GOAL OF THE EXERCISE
Your answer should consist of the lines in the following data that contain "merge".

RECORDS TO PROCESS
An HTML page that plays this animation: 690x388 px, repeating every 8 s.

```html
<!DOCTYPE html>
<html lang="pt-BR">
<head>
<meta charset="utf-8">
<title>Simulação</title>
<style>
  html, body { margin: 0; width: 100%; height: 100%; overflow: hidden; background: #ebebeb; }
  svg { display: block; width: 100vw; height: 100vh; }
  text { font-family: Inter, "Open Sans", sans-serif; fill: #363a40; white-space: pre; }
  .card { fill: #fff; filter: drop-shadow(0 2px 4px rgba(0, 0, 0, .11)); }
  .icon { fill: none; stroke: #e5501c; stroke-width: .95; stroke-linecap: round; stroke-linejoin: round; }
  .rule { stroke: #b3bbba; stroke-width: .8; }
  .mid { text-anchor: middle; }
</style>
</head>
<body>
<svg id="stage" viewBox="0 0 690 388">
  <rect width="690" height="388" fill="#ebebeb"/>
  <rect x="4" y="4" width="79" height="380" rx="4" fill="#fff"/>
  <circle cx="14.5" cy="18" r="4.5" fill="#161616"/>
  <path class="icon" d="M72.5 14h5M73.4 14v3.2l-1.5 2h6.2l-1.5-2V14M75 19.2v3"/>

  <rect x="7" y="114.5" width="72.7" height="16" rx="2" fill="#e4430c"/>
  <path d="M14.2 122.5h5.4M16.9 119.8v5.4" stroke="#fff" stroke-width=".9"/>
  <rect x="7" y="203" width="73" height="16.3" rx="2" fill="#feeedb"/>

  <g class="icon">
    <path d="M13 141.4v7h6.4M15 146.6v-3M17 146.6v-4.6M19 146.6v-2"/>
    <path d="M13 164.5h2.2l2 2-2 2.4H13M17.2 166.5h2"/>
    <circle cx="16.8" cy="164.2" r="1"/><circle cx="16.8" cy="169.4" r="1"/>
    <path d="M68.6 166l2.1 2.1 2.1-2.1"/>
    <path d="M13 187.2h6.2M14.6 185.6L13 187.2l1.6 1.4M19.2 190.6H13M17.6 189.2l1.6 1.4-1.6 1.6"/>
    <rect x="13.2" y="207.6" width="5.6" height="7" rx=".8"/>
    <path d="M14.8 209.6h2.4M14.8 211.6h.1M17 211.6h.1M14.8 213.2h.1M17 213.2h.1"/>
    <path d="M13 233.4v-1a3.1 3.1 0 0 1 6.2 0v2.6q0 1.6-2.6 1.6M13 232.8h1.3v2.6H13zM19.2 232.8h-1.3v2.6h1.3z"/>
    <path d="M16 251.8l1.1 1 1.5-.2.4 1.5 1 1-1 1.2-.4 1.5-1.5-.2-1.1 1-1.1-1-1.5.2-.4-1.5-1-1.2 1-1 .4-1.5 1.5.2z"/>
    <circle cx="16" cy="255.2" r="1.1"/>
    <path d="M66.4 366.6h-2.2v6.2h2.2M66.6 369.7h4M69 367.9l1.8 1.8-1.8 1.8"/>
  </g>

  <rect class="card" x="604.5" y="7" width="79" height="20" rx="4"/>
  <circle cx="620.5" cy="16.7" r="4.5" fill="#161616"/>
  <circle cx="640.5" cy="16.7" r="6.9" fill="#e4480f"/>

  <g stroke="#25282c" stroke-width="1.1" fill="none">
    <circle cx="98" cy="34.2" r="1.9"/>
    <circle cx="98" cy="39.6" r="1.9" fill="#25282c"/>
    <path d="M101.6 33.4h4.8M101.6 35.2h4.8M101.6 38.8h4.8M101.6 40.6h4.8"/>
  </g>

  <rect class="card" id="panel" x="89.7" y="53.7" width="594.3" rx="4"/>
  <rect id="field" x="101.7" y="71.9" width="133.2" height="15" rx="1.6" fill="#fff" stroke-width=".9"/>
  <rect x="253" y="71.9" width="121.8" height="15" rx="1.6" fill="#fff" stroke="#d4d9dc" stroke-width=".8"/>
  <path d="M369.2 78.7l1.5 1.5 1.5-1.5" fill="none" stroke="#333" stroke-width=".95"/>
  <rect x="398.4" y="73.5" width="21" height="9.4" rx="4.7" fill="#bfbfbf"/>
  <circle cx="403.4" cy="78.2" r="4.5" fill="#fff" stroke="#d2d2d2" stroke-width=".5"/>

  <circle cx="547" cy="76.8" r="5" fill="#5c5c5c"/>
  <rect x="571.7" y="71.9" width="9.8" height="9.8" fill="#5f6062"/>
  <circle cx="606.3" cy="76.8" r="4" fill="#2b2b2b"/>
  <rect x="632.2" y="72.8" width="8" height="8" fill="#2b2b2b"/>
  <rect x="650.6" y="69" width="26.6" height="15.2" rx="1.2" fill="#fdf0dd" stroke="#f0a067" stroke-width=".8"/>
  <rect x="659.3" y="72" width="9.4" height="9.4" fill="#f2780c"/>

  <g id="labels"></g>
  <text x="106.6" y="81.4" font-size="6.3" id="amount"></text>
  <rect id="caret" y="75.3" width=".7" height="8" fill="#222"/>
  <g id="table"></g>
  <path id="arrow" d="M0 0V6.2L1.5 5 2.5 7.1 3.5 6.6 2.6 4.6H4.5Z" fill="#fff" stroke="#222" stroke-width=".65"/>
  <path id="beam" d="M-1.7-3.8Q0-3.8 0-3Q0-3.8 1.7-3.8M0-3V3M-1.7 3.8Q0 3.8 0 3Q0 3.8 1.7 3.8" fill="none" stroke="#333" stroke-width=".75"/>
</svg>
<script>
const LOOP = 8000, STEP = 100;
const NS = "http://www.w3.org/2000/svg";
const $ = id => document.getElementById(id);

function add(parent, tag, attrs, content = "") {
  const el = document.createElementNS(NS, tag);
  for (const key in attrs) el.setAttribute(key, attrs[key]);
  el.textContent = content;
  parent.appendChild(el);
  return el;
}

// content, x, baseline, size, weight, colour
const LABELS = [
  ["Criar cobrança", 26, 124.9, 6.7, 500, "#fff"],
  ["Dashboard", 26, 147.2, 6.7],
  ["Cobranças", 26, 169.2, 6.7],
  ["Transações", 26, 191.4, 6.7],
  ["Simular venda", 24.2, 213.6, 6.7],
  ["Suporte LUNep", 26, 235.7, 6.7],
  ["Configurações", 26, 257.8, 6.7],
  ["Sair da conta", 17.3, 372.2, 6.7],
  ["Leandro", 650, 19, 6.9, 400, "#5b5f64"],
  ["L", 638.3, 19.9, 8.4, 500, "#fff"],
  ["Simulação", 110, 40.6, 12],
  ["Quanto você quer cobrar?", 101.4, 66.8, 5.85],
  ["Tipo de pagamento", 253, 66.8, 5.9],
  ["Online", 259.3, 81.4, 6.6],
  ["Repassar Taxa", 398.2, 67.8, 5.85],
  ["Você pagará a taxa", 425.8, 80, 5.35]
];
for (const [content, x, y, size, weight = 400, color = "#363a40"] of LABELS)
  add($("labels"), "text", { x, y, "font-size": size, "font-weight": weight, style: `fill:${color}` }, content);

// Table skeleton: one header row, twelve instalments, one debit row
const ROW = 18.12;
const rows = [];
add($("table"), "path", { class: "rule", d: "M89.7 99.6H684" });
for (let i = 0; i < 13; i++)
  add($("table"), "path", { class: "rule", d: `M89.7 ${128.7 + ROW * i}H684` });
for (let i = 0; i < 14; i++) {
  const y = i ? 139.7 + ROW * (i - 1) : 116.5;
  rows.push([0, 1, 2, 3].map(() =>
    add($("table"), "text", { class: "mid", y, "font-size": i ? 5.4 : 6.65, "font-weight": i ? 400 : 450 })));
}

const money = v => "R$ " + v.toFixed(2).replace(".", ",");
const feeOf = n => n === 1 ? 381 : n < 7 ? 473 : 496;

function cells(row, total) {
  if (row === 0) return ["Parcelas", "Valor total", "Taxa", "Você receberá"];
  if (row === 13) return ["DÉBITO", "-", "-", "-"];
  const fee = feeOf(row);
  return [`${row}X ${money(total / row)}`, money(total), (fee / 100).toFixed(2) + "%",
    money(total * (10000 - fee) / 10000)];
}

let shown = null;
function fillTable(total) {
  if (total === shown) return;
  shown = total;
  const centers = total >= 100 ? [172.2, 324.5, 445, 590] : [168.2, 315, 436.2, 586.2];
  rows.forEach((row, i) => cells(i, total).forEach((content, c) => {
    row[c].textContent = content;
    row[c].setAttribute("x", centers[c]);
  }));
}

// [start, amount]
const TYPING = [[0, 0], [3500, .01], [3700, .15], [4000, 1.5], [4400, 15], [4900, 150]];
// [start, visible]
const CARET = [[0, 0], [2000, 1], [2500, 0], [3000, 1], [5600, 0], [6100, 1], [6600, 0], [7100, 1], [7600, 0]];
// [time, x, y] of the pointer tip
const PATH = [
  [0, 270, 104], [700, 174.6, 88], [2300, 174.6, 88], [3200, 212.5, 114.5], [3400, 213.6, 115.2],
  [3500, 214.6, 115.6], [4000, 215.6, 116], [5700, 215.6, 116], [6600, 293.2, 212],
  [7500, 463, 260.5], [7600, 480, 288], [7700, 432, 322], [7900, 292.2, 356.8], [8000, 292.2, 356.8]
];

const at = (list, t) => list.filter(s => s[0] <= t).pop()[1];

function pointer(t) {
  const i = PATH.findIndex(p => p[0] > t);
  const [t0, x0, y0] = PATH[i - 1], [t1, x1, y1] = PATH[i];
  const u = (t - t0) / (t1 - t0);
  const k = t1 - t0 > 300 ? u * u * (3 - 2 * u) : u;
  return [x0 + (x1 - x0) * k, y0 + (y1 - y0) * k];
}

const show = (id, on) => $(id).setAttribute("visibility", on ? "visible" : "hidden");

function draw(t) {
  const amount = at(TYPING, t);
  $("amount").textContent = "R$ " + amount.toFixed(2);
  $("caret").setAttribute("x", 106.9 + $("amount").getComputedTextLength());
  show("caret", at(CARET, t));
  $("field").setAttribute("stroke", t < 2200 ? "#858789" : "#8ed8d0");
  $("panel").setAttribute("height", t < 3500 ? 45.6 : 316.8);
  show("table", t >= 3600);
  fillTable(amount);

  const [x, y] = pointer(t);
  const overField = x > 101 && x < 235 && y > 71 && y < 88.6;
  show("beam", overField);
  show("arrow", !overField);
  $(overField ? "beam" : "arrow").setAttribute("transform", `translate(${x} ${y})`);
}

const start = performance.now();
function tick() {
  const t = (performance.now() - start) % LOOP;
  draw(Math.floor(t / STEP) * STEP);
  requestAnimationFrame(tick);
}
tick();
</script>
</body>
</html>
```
==
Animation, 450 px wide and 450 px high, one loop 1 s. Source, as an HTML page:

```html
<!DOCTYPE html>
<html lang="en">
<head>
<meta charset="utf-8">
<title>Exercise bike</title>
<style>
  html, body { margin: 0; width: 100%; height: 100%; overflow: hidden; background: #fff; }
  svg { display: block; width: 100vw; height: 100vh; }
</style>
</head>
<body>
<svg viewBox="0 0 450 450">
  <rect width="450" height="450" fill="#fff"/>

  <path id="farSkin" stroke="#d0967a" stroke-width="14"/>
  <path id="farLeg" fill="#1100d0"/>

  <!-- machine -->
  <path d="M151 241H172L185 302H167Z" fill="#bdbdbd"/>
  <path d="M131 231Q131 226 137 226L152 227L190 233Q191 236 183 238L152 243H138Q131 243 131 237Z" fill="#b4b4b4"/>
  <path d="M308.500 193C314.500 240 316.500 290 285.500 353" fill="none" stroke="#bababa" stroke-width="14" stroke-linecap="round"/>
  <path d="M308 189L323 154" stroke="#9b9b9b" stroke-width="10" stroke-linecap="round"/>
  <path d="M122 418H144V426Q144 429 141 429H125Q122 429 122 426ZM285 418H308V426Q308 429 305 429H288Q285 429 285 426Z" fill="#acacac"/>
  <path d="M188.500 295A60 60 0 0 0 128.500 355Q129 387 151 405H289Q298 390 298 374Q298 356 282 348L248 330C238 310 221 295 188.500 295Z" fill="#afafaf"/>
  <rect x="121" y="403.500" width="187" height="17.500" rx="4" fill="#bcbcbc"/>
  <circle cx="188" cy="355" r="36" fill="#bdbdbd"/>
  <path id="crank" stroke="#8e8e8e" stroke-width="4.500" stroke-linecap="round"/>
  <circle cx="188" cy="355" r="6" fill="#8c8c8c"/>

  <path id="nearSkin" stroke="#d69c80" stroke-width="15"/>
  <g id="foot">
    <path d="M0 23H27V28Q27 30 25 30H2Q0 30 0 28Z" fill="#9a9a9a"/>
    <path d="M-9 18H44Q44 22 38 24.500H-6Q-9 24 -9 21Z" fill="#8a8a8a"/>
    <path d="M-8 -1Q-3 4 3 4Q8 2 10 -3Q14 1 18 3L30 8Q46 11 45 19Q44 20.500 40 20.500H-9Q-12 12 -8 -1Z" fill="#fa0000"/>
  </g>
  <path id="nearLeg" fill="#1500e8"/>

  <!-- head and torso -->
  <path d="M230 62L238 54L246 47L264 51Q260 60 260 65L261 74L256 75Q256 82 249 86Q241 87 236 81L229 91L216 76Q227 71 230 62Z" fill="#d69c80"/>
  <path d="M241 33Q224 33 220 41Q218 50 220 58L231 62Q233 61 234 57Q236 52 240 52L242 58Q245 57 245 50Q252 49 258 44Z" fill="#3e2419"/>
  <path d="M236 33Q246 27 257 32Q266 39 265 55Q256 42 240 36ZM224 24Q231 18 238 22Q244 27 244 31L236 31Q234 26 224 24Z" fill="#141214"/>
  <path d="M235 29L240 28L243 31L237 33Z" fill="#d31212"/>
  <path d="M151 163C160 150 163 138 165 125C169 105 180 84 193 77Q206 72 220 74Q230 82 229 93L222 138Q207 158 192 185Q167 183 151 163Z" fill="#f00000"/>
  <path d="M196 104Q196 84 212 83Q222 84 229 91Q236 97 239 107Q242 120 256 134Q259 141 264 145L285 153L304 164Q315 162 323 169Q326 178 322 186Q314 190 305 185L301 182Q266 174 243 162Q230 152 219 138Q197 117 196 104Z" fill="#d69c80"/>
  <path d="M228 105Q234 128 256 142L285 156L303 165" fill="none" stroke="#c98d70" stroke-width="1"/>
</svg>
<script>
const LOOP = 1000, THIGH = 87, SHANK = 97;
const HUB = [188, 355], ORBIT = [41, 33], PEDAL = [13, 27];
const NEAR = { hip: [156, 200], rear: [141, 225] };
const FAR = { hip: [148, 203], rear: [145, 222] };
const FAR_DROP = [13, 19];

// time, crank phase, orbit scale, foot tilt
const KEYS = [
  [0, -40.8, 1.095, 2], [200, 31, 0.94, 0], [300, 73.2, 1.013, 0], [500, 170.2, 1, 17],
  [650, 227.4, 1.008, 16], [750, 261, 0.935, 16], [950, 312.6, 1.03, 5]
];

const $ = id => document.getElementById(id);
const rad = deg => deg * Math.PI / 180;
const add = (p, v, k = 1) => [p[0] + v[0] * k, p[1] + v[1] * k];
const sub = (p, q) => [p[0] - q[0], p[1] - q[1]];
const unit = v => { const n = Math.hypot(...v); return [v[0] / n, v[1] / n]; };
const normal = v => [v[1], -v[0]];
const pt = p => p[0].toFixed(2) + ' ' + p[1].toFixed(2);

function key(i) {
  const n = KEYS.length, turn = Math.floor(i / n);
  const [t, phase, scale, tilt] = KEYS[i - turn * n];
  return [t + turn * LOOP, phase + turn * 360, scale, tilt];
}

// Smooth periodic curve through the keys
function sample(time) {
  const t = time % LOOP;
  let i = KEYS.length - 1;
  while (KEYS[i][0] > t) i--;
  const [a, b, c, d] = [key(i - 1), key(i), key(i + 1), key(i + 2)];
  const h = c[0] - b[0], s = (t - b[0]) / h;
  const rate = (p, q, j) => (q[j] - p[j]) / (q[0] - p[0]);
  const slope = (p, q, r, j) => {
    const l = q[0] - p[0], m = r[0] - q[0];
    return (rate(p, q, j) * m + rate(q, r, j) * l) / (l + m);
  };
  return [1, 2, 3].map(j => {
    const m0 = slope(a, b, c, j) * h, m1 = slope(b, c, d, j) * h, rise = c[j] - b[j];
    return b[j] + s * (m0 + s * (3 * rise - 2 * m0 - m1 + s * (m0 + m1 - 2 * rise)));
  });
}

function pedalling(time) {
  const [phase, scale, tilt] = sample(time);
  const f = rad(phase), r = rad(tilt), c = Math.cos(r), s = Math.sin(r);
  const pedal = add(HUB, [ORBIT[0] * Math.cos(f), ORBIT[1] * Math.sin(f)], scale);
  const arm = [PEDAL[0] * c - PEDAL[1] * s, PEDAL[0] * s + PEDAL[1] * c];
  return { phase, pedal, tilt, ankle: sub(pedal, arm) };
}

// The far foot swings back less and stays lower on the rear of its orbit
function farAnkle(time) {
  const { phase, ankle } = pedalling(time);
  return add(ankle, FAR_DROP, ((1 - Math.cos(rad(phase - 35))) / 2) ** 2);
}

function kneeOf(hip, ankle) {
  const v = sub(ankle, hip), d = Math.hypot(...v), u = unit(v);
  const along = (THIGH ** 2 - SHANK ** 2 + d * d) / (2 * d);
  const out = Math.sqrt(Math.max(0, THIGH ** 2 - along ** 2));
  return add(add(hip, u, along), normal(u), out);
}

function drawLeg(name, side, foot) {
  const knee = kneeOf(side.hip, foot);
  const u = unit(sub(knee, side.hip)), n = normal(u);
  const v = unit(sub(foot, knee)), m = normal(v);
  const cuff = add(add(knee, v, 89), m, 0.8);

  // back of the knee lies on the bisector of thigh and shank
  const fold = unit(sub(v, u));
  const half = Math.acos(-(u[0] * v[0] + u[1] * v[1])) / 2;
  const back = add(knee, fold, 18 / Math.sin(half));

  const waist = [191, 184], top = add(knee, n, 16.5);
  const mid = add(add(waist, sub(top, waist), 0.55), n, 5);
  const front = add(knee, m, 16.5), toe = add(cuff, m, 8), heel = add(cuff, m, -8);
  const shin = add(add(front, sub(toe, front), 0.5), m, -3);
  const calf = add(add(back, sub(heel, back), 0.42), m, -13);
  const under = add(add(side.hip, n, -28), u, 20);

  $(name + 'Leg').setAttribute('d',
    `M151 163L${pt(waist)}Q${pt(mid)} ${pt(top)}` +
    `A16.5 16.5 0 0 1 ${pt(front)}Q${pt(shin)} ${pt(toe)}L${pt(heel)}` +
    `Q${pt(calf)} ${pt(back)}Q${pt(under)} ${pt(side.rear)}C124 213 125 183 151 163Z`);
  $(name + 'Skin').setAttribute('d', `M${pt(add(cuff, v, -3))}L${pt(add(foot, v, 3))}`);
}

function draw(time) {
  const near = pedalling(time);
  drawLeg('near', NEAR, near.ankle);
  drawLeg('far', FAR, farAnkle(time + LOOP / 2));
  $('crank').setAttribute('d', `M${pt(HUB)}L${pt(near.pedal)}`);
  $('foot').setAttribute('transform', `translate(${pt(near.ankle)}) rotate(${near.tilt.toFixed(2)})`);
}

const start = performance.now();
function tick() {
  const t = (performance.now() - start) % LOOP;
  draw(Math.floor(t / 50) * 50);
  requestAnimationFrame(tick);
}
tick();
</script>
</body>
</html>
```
---
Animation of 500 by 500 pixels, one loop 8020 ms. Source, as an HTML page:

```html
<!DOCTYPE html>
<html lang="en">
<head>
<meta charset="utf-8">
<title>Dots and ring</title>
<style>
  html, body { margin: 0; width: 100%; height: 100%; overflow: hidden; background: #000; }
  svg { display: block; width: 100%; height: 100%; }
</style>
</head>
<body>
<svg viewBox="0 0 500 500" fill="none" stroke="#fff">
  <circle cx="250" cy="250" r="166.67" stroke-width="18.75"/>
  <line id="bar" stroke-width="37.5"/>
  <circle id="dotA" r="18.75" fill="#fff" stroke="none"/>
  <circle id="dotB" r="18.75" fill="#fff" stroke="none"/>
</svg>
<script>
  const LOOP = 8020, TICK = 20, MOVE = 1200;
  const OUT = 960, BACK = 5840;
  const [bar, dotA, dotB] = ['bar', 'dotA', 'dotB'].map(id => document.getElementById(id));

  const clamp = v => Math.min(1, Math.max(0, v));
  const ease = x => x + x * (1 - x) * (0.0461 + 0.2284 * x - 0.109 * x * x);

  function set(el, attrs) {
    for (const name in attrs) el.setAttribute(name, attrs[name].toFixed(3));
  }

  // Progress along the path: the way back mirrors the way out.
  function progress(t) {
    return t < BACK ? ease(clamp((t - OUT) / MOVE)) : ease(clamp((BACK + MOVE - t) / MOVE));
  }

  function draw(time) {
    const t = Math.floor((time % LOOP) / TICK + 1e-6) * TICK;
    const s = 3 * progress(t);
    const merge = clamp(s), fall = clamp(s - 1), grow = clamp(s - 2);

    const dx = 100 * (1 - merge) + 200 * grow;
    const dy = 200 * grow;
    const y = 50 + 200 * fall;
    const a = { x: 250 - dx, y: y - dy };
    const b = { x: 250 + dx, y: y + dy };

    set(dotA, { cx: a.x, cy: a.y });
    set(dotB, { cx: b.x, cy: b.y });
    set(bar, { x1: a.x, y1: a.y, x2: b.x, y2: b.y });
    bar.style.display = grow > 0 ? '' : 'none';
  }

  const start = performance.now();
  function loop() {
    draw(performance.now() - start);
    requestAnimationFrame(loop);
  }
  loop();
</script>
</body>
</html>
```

ANSWER TO THIS EXERCISE
    const merge = clamp(s), fall = clamp(s - 1), grow = clamp(s - 2);
    const dx = 100 * (1 - merge) + 200 * grow;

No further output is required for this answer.